Ukraine has removed Soviet-era signage from a hilltop monument in Kyiv, amid a conflict that has seen the country fight to reassert its cultural identity in the face of Russian President Vladimir Putin’s invasion.
Kyiv last week replaced the Soviet hammer and sickle symbol with a trident – the Ukrainian coat of arms – on the shield of the Motherland Monument, which dominates the capital’s skyline.
“We believe that this change will be the beginning of a new stage in the revival of our culture and identity, the final rejection of Soviet and Russian symbols and narratives,” the Ukrainian culture ministry said. The week-long operation to dismantle the Russian insignia was completed on August 6, according to the ministry.
The monument, a 102 meter-tall statue that towers over the surrounding area, is made of steel. Its construction began in 1979, and it depicted a woman holding a sword and a shield emblazoned with the Soviet hammer and sickle symbol.
The Russian Foreign Ministry insisted on Sunday that “mother cannot be renamed.”
“In Kiev, a trident was installed on the monument ‘Motherland,’” the ministry’s spokesperson, Maria Zakharova, said on Telegram, using the Russian spelling of Kyiv. The Ukrainian government’s campaign to switch the international name from the Russian Kiev to Ukrainian Kyiv was part of pre-war efforts by the Ukrainian government to get rid of old Soviet names and establish a stronger sense of national identity.
“This is the whole essence of the Kiev regime and the cyborgs led by it. Mother cannot be renamed. She is one. And the only thing you can do with it is to love.

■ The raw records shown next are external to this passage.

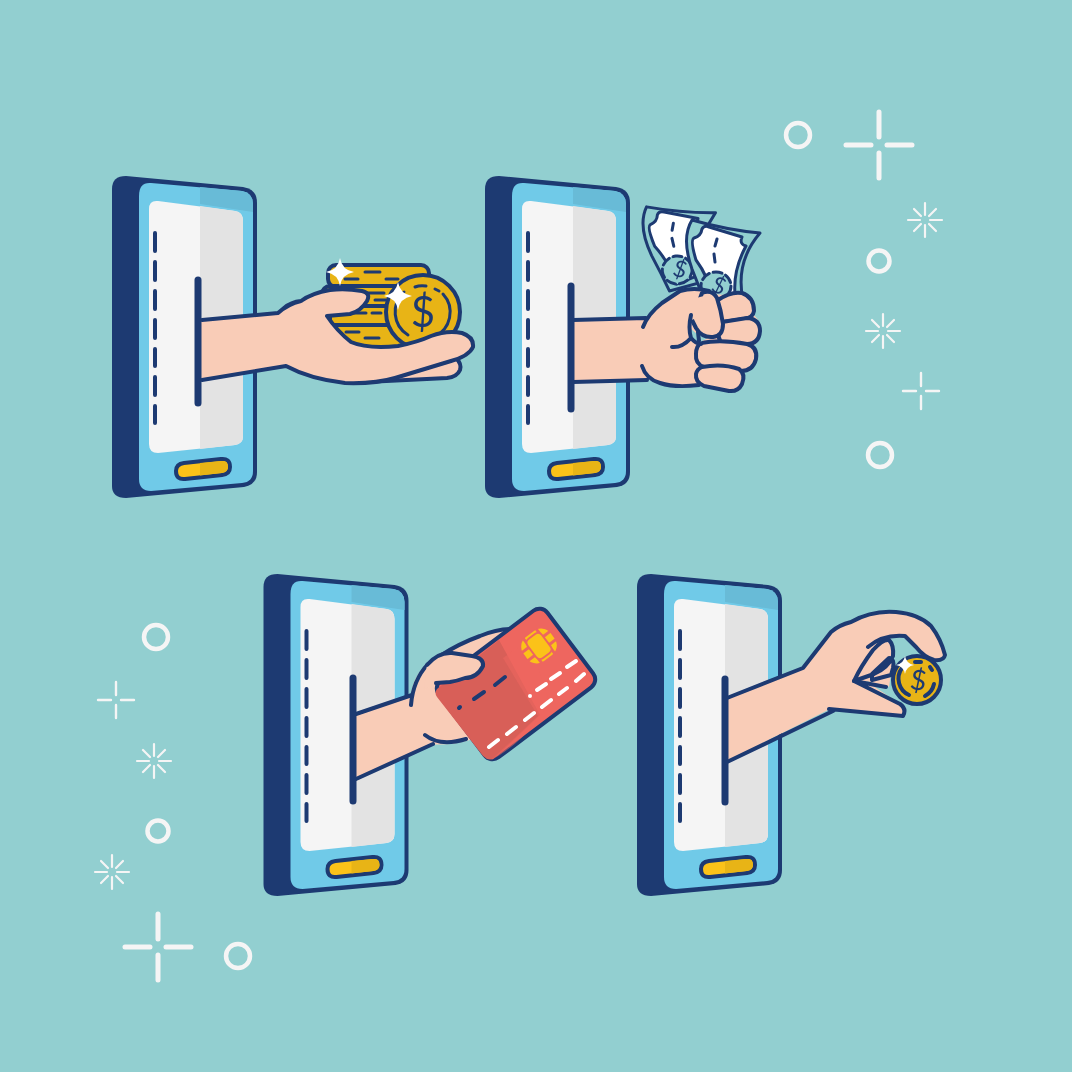
<!DOCTYPE html>
<html lang="en">
<head>
<meta charset="utf-8">
<title>Mobile payment icons</title>
<style>
:root {
  --mint: #92cfd0;
  --navy: #1d3a72;
  --sky: #70cae8;
  --sky-shade: #68bbd7;
  --screen: #f5f5f5;
  --screen-shade: #e3e3e3;
  --gold: #fbc219;
  --gold-shade: #e8b416;
  --skin: #f9ccb7;
  --coral: #ee665f;
  --coral-shade: #d85f58;
  --white: #fff;
}
html, body { margin: 0; background: var(--mint); overflow: hidden; }
svg { display: block; width: 1072px; height: 1072px; }
.navy { fill: var(--navy); }
.sky { fill: var(--sky); }
.screen { fill: var(--screen); }
.screen-shade { fill: var(--screen-shade); }
.outline { stroke: var(--navy); stroke-width: 4; stroke-linecap: round; stroke-linejoin: round; }
.skin { fill: var(--skin); }
.gold { fill: var(--gold); }
.gold-shade { fill: var(--gold-shade); }
.line { fill: none; }
.thin { stroke-width: 3; }
.slot { stroke: var(--navy); stroke-width: 7; stroke-linecap: round; }
.sparkle { fill: var(--white); }
.deco { fill: none; stroke: var(--screen); stroke-linecap: round; }
.dollar { fill: var(--navy); font-family: Lato, "Open Sans", sans-serif; text-anchor: middle; }
</style>
</head>
<body>
<svg viewBox="0 0 1072 1072" role="img" aria-label="Four phones with hands holding coins, banknotes, a bank card and a single coin">
  <defs>
    <g id="phone">
      <path class="navy" d="M112 189Q112 176 126 176L243 187Q257 189 257 203V472Q257 485 244 487L126 498Q112 498 112 486Z"/>
      <path class="sky" d="M139 196Q139 182 151 183L242 191Q253 193 253 204V471Q253 482 242 483L151 491Q139 491 139 479Z"/>
      <path fill="var(--sky-shade)" d="M200 187L242 191Q253 193 253 204V212L200 204Z"/>
      <path class="screen" d="M149 209Q149 200 158 201L235 211Q243 212 243 221V436Q243 444 235 445L158 453Q149 453 149 444Z"/>
      <path class="screen-shade" d="M200 206L235 211Q243 212 243 221V436Q243 444 235 445L200 449Z"/>
      <path class="outline line" d="M155 233V251M155 262V280M155 291V309M155 320V338M155 349V366M155 377V395M155 406V423"/>
      <path class="outline gold" d="M184 463L221 459Q230 458 230 467Q230 474 222 475L185 479Q176 480 176 471Q176 464 184 463Z"/>
      <path class="gold-shade" d="M200 463L221 461Q228 460 228 467Q228 472 222 473L200 475.5Z"/>
    </g>
    <path id="sparkle" class="sparkle" d="M0-14Q2-2 14 0Q2 2 0 14Q-2 2-14 0Q-2-2 0-14Z"/>
    <path id="big-plus" class="deco" stroke-width="5" d="M0-33V-8M0 8V33M-33 0H-8M8 0H33"/>
    <path id="small-plus" class="deco" stroke-width="2.4" d="M0-18V-5M0 5V18M-18 0H-5M5 0H18"/>
    <path id="burst" class="deco" stroke-width="2.2" d="M0-17V-5M0 5V17M-17 0H-5M5 0H17M-11-11L-4-4M4 4L11 11M-11 11L-4 4M4-4L11-11"/>
    <g id="banknote">
      <path class="outline thin" fill="var(--mint)" d="M692 220Q727 230 760 233Q735 262 743 300L706 306Q699 286 692 269Q681 238 692 220Z"/>
      <path class="outline thin" fill="var(--white)" stroke-width="2" d="M702 229Q704 225 709 227L742 237Q739 244 746 246Q733 270 735 294L714 300Q708 276 696 260Q690 240 694 238Q701 236 702 229Z"/>
      <path class="outline line thin" d="M717 239L715 246M714 254L715 262"/>
      <ellipse class="outline thin" fill="var(--mint)" cx="716" cy="286" rx="15" ry="14" stroke-dasharray="9 4"/>
      <text class="dollar" font-size="23" transform="translate(716 293) rotate(22)">$</text>
    </g>
  </defs>

  <rect id="background" width="1072" height="1072" fill="var(--mint)"/>

  <g id="phone-with-coin-stack">
    <use href="#phone"/>
    <g id="coin-stack">
      <rect class="outline gold-shade" x="328" y="265" width="101" height="22" rx="8"/>
      <rect class="outline gold-shade" x="322" y="286" width="96" height="22" rx="8"/>
      <rect class="outline gold-shade" x="330" y="306" width="92" height="22" rx="8"/>
      <rect class="outline gold-shade" x="326" y="325" width="90" height="23" rx="8"/>
      <path class="outline line thin" d="M365 272H380M345 279H358M386 279H398M366 293H384M375 300H386M350 313H366M372 313H381M346 332H359M365 338H379"/>
      <circle class="outline gold-shade" cx="423" cy="312" r="37"/>
      <path class="outline line thin" d="M404 292A27 27 0 0 0 408 335M415 287Q420 285 426 286M443 294A27 27 0 0 1 434 337M435 289L439 291"/>
      <text class="dollar" font-size="42" x="423" y="327">$</text>
    </g>
    <path class="outline skin" d="M366 382L447 378Q457 377 460 370Q462 364 456 358L400 362Z"/>
    <path class="skin" d="M199 320L278 313Q288 304 301 301Q312 293 330 290Q345 288 362 291Q371 293 367 301Q361 311 350 314L327 316Q337 331 351 342Q367 349 398 346Q418 342 431 336Q447 330 462 333Q474 337 473 347Q469 356 451 361L395 378Q375 384 345 383Q310 379 286 366L199 380Z"/>
    <path class="outline line" d="M202 320L278 313Q288 304 301 301Q312 293 330 290Q345 288 362 291Q371 293 367 301Q361 311 350 314L327 316Q337 331 351 342Q367 349 398 346Q418 342 431 336Q447 330 462 333Q474 337 473 347Q469 356 451 361L395 378Q375 384 345 383Q310 379 286 366L202 380M278 313L284 308Q291 302 301 301"/>
    <line class="slot" x1="198" y1="280" x2="198" y2="403"/>
    <use href="#sparkle" x="340" y="272"/>
    <use href="#sparkle" x="398" y="296"/>
  </g>

  <g id="phone-with-banknotes">
    <use href="#phone" x="373"/>
    <g id="banknotes">
      <use href="#banknote" transform="translate(-45 -14) rotate(-6 700 225)"/>
      <use href="#banknote"/>
    </g>
    <path class="skin" d="M571 320L647 318Q653 308 662 303L680 291Q691 288 709 291Q720 298 735 292Q746 291 752 299Q756 306 754 315Q762 322 759 336Q758 344 754 345Q760 358 753 367Q749 371 744 371L742 384Q737 392 727 391L697 385Q673 387 653 380L641 380L571 382Z"/>
    <path class="outline line" d="M573 320L646 318M573 382L647 380M643 327Q648 314 662 303L680 291Q694 287 709 291M642 366Q646 379 660 383Q675 388 699 385"/>
    <path class="outline skin" d="M718 300Q731 291 742 293Q754 297 754 311Q753 318 744 319L723 322Q713 314 718 300Z"/>
    <path class="outline skin" d="M722 322L747 318Q760 319 760 331Q759 344 747 344L724 346Q714 336 722 322Z"/>
    <path class="outline skin" d="M701 343Q721 339 747 344Q758 347 756 359Q753 371 741 371L704 367Q695 364 696 354Q696 346 701 343Z"/>
    <path class="outline skin" d="M702 367Q722 363 739 369Q746 374 742 384Q738 392 729 391L704 386Q695 382 696 374Q697 369 702 367Z"/>
    <path fill="var(--mint)" d="M691 329Q699 337 710 337L698 343Q687 343 691 329Z"/>
    <path class="outline skin" d="M702 293Q712 289 717 298Q721 310 723 324Q723 336 713 337Q702 338 696 328L690 316Q696 311 702 293Z"/>
    <path class="skin" d="M676 303L704 296L696 318L679 326Z"/>
    <path class="outline line" d="M691 315Q688 328 691 338M672 347Q682 348 691 338Q696 344 701 344M698 332L699 341"/>
    <line class="slot" x1="571" y1="286" x2="571" y2="409"/>
  </g>

  <g id="phone-with-card">
    <use href="#phone" x="151.5" y="398"/>
    <path class="outline skin" d="M440 656Q458 644 480 636Q497 629 512 629L500 660L450 670Z"/>
    <path class="skin" d="M354 714L411 695Q413 676 428 663Q438 653 451 653L490 665L470 740Q449 746 430 744L354 779Z"/>
    <path class="outline line" d="M356 714L412 695M411 705Q413 680 428 664M356 779L433 744M425 735Q440 747 466 739"/>
    <g id="card">
      <rect class="outline" fill="var(--coral)" x="-68" y="-48" width="136" height="96" rx="10" transform="translate(516 684) rotate(-37)"/>
      <path fill="var(--coral-shade)" d="M437 689L499 640L540 715L497 756Q490 763 483 756L437 697Q434 693 437 689Z"/>
      <path fill="var(--coral)" d="M503 658L538 716L490 761Q532 737 549 700L529 640Z" opacity=".55"/>
      <g fill="none" stroke="var(--white)" stroke-width="4" stroke-linecap="round">
        <path d="M489 747L498 740M507 734L516 727M525 720L534 713M542 707L551 700M559 694L567 688M576 681L584 674"/>
        <path d="M530 696L530 696M537 690L546 684M551 679L560 673M567 667L576 661"/>
      </g>
      <path class="outline line" d="M459 708L460 707M474 699L484 692M495 685L505 677"/>
      <g id="card-chip" transform="translate(539 646) rotate(-37)">
        <rect class="gold" x="-17" y="-15" width="34" height="30" rx="12"/>
        <path fill="none" stroke="var(--coral)" stroke-width="3" d="M-18-5H-8M-18 5H-8M8-5H18M8 5H18M-8-16V16M8-16V16"/>
        <rect class="gold" x="-9" y="-12" width="18" height="24" rx="5" stroke="var(--coral)" stroke-width="2"/>
      </g>
    </g>
    <path class="skin" d="M427 664Q438 652 452 653L472 656Q484 658 483 666Q477 678 465 678L436 683L424 690Z"/>
    <path class="outline line" d="M427 665Q438 652 452 653L472 656Q484 658 483 666Q477 678 465 678Q457 681 450 682L436 683"/>
    <line class="slot" x1="353" y1="678" x2="353" y2="801"/>
  </g>

  <g id="phone-with-single-coin">
    <use href="#phone" x="525" y="398"/>
    <path class="skin" d="M725 698L803 668L831 632Q839 625 851 622Q872 610 896 612Q919 614 931 626Q941 639 945 655Q944 661 934 660Q924 657 916 647L905 636Q894 635 885 637L889 641L893 657L891 675L890 687L866 681L900 704Q907 709 903 716L830 709L725 762Z"/>
    <path fill="var(--mint)" d="M888 638L905 636L920 652L893 690L889 687L893 660Z"/>
    <path class="outline skin" stroke-width="3" d="M854 681Q861 666 873 650Q883 639 889 640Q894 645 893 656Q888 668 874 674ZM872 674L889 658Q895 659 893 668L891 675L872 680Z"/>
    <path class="outline line" d="M727 698L803 668L831 632Q839 625 851 622Q872 610 896 612Q919 614 931 626Q941 639 945 655Q944 661 934 660Q924 657 916 647L905 636Q883 634 868 647M854 681L900 704Q907 709 903 716L829 709M727 762L833 711M854 681L886 687"/>
    <circle class="outline gold-shade" cx="917" cy="680" r="24"/>
    <path class="outline line" stroke-width="2.4" d="M902 668A18 18 0 0 0 909 695M915 662L921 662M930 667L932 670M934 684A18 18 0 0 1 925 696"/>
    <text class="dollar" font-size="28" transform="translate(917 690) rotate(8)">$</text>
    <use href="#sparkle" transform="translate(905 665) scale(.65)"/>
    <line class="slot" x1="725" y1="679" x2="725" y2="802"/>
  </g>

  <g id="decorations">
    <g class="deco" stroke-width="4.5">
      <circle cx="798" cy="135" r="12"/>
      <circle cx="879" cy="261" r="10.5"/>
      <circle cx="880" cy="455" r="12"/>
      <circle cx="156" cy="637" r="12"/>
      <circle cx="158" cy="831" r="10.5"/>
      <circle cx="238" cy="956" r="12"/>
    </g>
    <use href="#big-plus" x="879" y="145"/>
    <use href="#big-plus" x="158" y="947"/>
    <use href="#small-plus" x="921" y="391"/>
    <use href="#small-plus" x="116" y="700"/>
    <use href="#burst" x="925" y="220"/>
    <use href="#burst" x="883" y="331"/>
    <use href="#burst" x="154" y="761"/>
    <use href="#burst" x="112" y="872"/>
  </g>
</svg>
</body>
</html>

And they don’t know how.”
Putin’s desire to undermine Ukrainian national identity and autonomy has remained a key motivation for the conflict.
When the Kremlin launched its invasion in February 2022 Putin suggested Ukraine had no right to exist as an independent state, identifying the eastern part of the country “ancient Russian lands.”
Shelling from Moscow has wiped out significant architectural landmarks in Ukraine over the past year, including most recently in the historic city center of Odesa, which UNESCO designated a World Heritage Site amid the threat of Russia’s invasion.
Asserting national identity
Kyiv has seen much change in recent years. The Moscow Bridge, a 816 meter-long structure over the Dnieper river, was renamed in 2018 as the Northern Bridge.
The quad that once celebrated Soviet statesmen Andrei Ivanov has been the Latvian Square since 2018. The triangular plaza is sandwiched between the Butyshiv Lane and Omelyanovich-Pavlenko Street, previously known as Andriy Ivanov Street and Susorov Suvorov Street.
Ukrainian flags feature prominently across the city, with a red star on top of the famous Hotel Ukraine being repainted blue and yellow.
A mile-long street stretching across one of Kyiv’s residential neighborhoods was once known as the Ivan Kudrya Street. In 2019, it was renamed John McCain Street, in honor of the former US presidential candidate.
“It’s a good thing. Kudryn was exploding our churches and historical objects, whereas McCain actually helped Ukraine,” he added.
McCain won the hearts of Ukrainians when he traveled to Kyiv in late 2013, meeting opposition leaders and even visiting the Maidan Square, the site of anti-government protests.
Kudrya, meanwhile, was a Soviet spy and a leader of a sabotage group in Kyiv during World War II. When the Kyiv city council announced the renaming of the street, it said his main task was “to fight Ukrainian nationalists.”
“McCain was the one who spoke to US senators and the US government so that sent help to Ukraine … meanwhile, Russia, our brother country, is now the aggressor towards us. So I think it’s the right thing,” Pobigay added.